Even before they kicked a ball on Tuesday (Dec 14), the Lions had already qualified for the AFF Suzuki Cup semi-finals after Thailand beat the Philippines 2-1 in the earlier match.
While Thailand and Singapore - who beat Myanmar (3-0) and the Philippines (2-1) - have nine points, the Thais are top of Group A on goal difference.
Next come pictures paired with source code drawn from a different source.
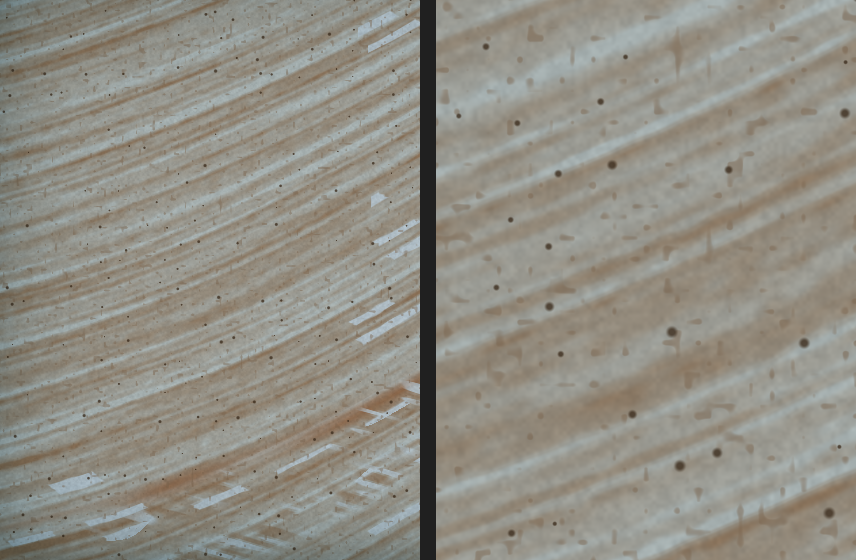
Left: the whole. Right: its middle third, enlarged.
A Shadertoy shader for this texture:

```glsl
#define RUST vec3(0.53, 0.43, 0.33)
#define TAN vec3(0.57, 0.53, 0.47)
#define GREY vec3(0.61, 0.61, 0.58)
#define PALE vec3(0.65, 0.69, 0.69)
#define GLASS vec3(0.69, 0.75, 0.79)
#define DEEP_RUST vec3(0.53, 0.35, 0.22)
#define SHADE vec3(0.66, 0.73, 0.75)
#define COARSE_ROWS 15.0
#define FINE_ROWS 36.0
#define GRAIN 0.13
#define SPECK_CELLS 22.0

float hash(vec2 p) {
    vec3 q = fract(p.xyx * 0.1031);
    q += dot(q, q.yzx + 33.33);
    return fract((q.x + q.y) * q.z);
}

float noise(vec2 p) {
    vec2 i = floor(p), f = fract(p);
    f = f * f * (3.0 - 2.0 * f);
    vec2 e = vec2(0.0, 1.0);
    return mix(mix(hash(i), hash(i + e.yx), f.x),
               mix(hash(i + e.xy), hash(i + e.yy), f.x), f.y);
}

float bell(float d, float width) {
    d /= width;
    return exp(-d * d);
}

// Pale bristle ridges, each with a brown groove on its lower side
float bristles(vec2 s, float rows) {
    float row = floor(s.y * rows), sum = 0.0;
    for (int k = -1; k <= 1; k++) {
        float id = row + float(k);
        float d = s.y * rows - id - mix(0.15, 0.85, hash(vec2(id, rows)));
        float strength = noise(vec2(s.x * 2.2 + 5.0, id * 7.0 + rows));
        sum += strength * (bell(d, 0.16) - 0.75 * bell(d + 0.38, 0.2));
    }
    return sum;
}

// Slanted bare patches, scattered one per cell along the stroke
float barePatches(vec2 s, float chance) {
    vec2 grid = vec2(5.0, 19.0);
    vec2 q = vec2(s.x + 0.9 * s.y, s.y) * grid;
    vec2 id = floor(q);
    float seed = hash(id + 41.0);
    vec2 size = vec2(0.045 + 0.035 * hash(id + 9.0), 0.005 + 0.011 * hash(id + 17.0));
    vec2 d = abs(fract(q) - 0.5) / grid - size;
    float ragged = 0.006 * (noise(s * vec2(30.0, 160.0)) - 0.5);
    float inside = 1.0 - smoothstep(-0.002, 0.003, max(d.x, d.y) + ragged);
    return inside * step(seed, chance);
}

float specks(vec2 p) {
    vec2 q = p * SPECK_CELLS, id = floor(q);
    vec2 centre = 0.2 + 0.6 * vec2(hash(id + 3.0), hash(id + 71.0));
    float radius = mix(0.035, 0.1, hash(id + 29.0));
    float dotMask = 1.0 - smoothstep(radius * 0.4, radius * 1.3, length(fract(q) - centre));
    return dotMask * step(hash(id + 53.0), 0.3);
}

vec3 paintRamp(float t) {
    vec3 c = mix(RUST, TAN, smoothstep(0.1, 0.38, t));
    c = mix(c, GREY, smoothstep(0.35, 0.62, t));
    return mix(c, PALE, smoothstep(0.6, 0.88, t));
}

void mainImage(out vec4 fragColor, in vec2 fragCoord) {
    vec2 p = fragCoord / iResolution.x;
    float top = iResolution.y / iResolution.x;

    // Stroke coordinates: along x, and across a gently rising arc
    float across = p.y - 0.25 * p.x - 0.17 * p.x * p.x;
    across += 0.014 * (noise(p * 3.0) - 0.5);
    vec2 s = vec2(p.x, across);

    // Streaked paint, thin to thick
    float t = 0.53 + 0.36 * bristles(s, COARSE_ROWS) + 0.23 * bristles(s, FINE_ROWS);
    t += 0.38 * (noise(s * vec2(1.6, 22.0)) - 0.5);
    t += 0.24 * (noise(s * vec2(4.0, 105.0) + 13.0) - 0.5);
    t += 0.20 * (noise(s * vec2(45.0, 90.0)) - 0.5);
    vec3 color = paintRamp(t);

    // Rusty build-up along the lower stroke
    float rust = bell(across - 0.055 + 0.05 * p.x * p.x, 0.022);
    rust *= noise(s * vec2(5.0, 40.0) + 3.0) * mix(0.6, 1.2, p.x);
    color = mix(color, DEEP_RUST, clamp(rust, 0.0, 0.9));

    // Scraped band crossed by short scratches
    float band = max(bell(across + 0.005, 0.038), bell(across + 0.16, 0.045));
    band *= smoothstep(0.1, 0.4, p.x);
    vec2 cross = vec2(p.x, p.y + 0.28 * p.x);
    float scratch = noise(cross * vec2(9.0, 75.0));
    float cover = band * smoothstep(0.3, 0.5, noise(s * vec2(8.0, 18.0) + 21.0));
    color = mix(color, RUST, 0.65 * cover * (1.0 - smoothstep(0.25, 0.5, scratch)));
    color = mix(color, GLASS, 0.85 * cover * smoothstep(0.62, 0.78, scratch));

    // Bare patches gather low on the left and at the right edge
    float low = 1.0 - smoothstep(0.22, 0.32, p.y);
    float left = low * (1.0 - smoothstep(0.3, 0.45, p.x));
    float right = smoothstep(0.8, 0.9, p.x);
    float chance = 0.45 * left + 0.14 * right + 0.3 * band;
    color = mix(color, GLASS, 0.9 * barePatches(s, chance));

    // Fine grit and dark specks
    float grit = 0.6 * noise(p * 170.0) + 0.4 * noise(p * 310.0 + 7.0);
    color *= 1.0 + GRAIN * (grit - 0.5);
    float rustyGrit = smoothstep(0.78, 0.95, noise(p * 120.0 + 31.0));
    color = mix(color, RUST * 0.9, 0.45 * rustyGrit);
    color = mix(color, vec3(0.24, 0.18, 0.12), 0.8 * specks(p));

    // Cool falloff toward the borders
    float falloff = 0.6 * exp(-p.x * 9.0) + 0.8 * exp(-p.y * 11.0);
    falloff += 0.5 * exp(-(top - p.y) * 9.0) * (1.0 - 0.6 * p.x);
    color *= mix(vec3(1.0), SHADE, min(falloff, 1.0));

    fragColor = vec4(color, 1.0);
}
```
With head-to-head criteria used to rank teams that are level on points, Myanmar and the Philippines - both currently on three points - can no longer overtake the Lions with just one group match remaining.
But Tatsuma Yoshida's men will need to pull up their socks after an unconvincing 2-0 victory against bottom side Timor-Leste on Tuesday to miss out on a chance to leapfrog Thailand to the top of the group.
The hosts had started brightly enough in front of 8,518 fans, dominating possession and opening the scoring after just four minutes as Shawal Anuar, Ikhsan Fandi and Song Ui-young combined to set up Adam Swandi's first international goal on his 12th appearance.
But surprisingly, unlike in previous wins, Singapore could not swiftly find a killer second goal.
Instead, Timor-Leste - the tournament's lowest-ranked side at 194th - came close to an equaliser on several occasions.
Elias Mesquita forced Hassan Sunny to make a smart 11th-minute stop before Yohanes Gusmao and Mouzinho flashed wide in the second half, while Paulo Gali was also a constant menace with his direct runs at the home defence.
Ikhsan blasted against the post in the 52nd minute after a rare penetrative move, before the introduction of Faris Ramli after 67 minutes added some impetus.
The Lions doubled their lead three minutes later when left-back and Man of the Match Shakir Hamzah capitalised after Shahdan Sulaiman's free-kick was not cleared.
Singapore will play Thailand on Saturday where they will need to beat the five-time Asean Football Federation Championship winners to top Group A and potentially avoid defending champions Vietnam in the final four.
If Singapore had meant to fly under the radar ahead of their top-of-the-table clash with Thailand, or the semi-finals, then they succeeded for they were largely underwhelming.
Perhaps it was because Tatsuma Yoshida rested key players Shahdan and Faris, or maybe the Lions did not want to incur unnecessary bookings and injuries - especially after losing forward Gabriel Quak to injury - but they were neither incisive nor decisive.
They did not need to be at their best and they were not. If the target was just to qualify for the semi-finals, Singapore deserve credit for doing so without much fuss.
But if they are harbour ambitions of a record-equalling fifth Asean title, they know they need to vastly improve because big guns Thailand and Vietnam, or even Indonesia and Malaysia, will not be as forgiving.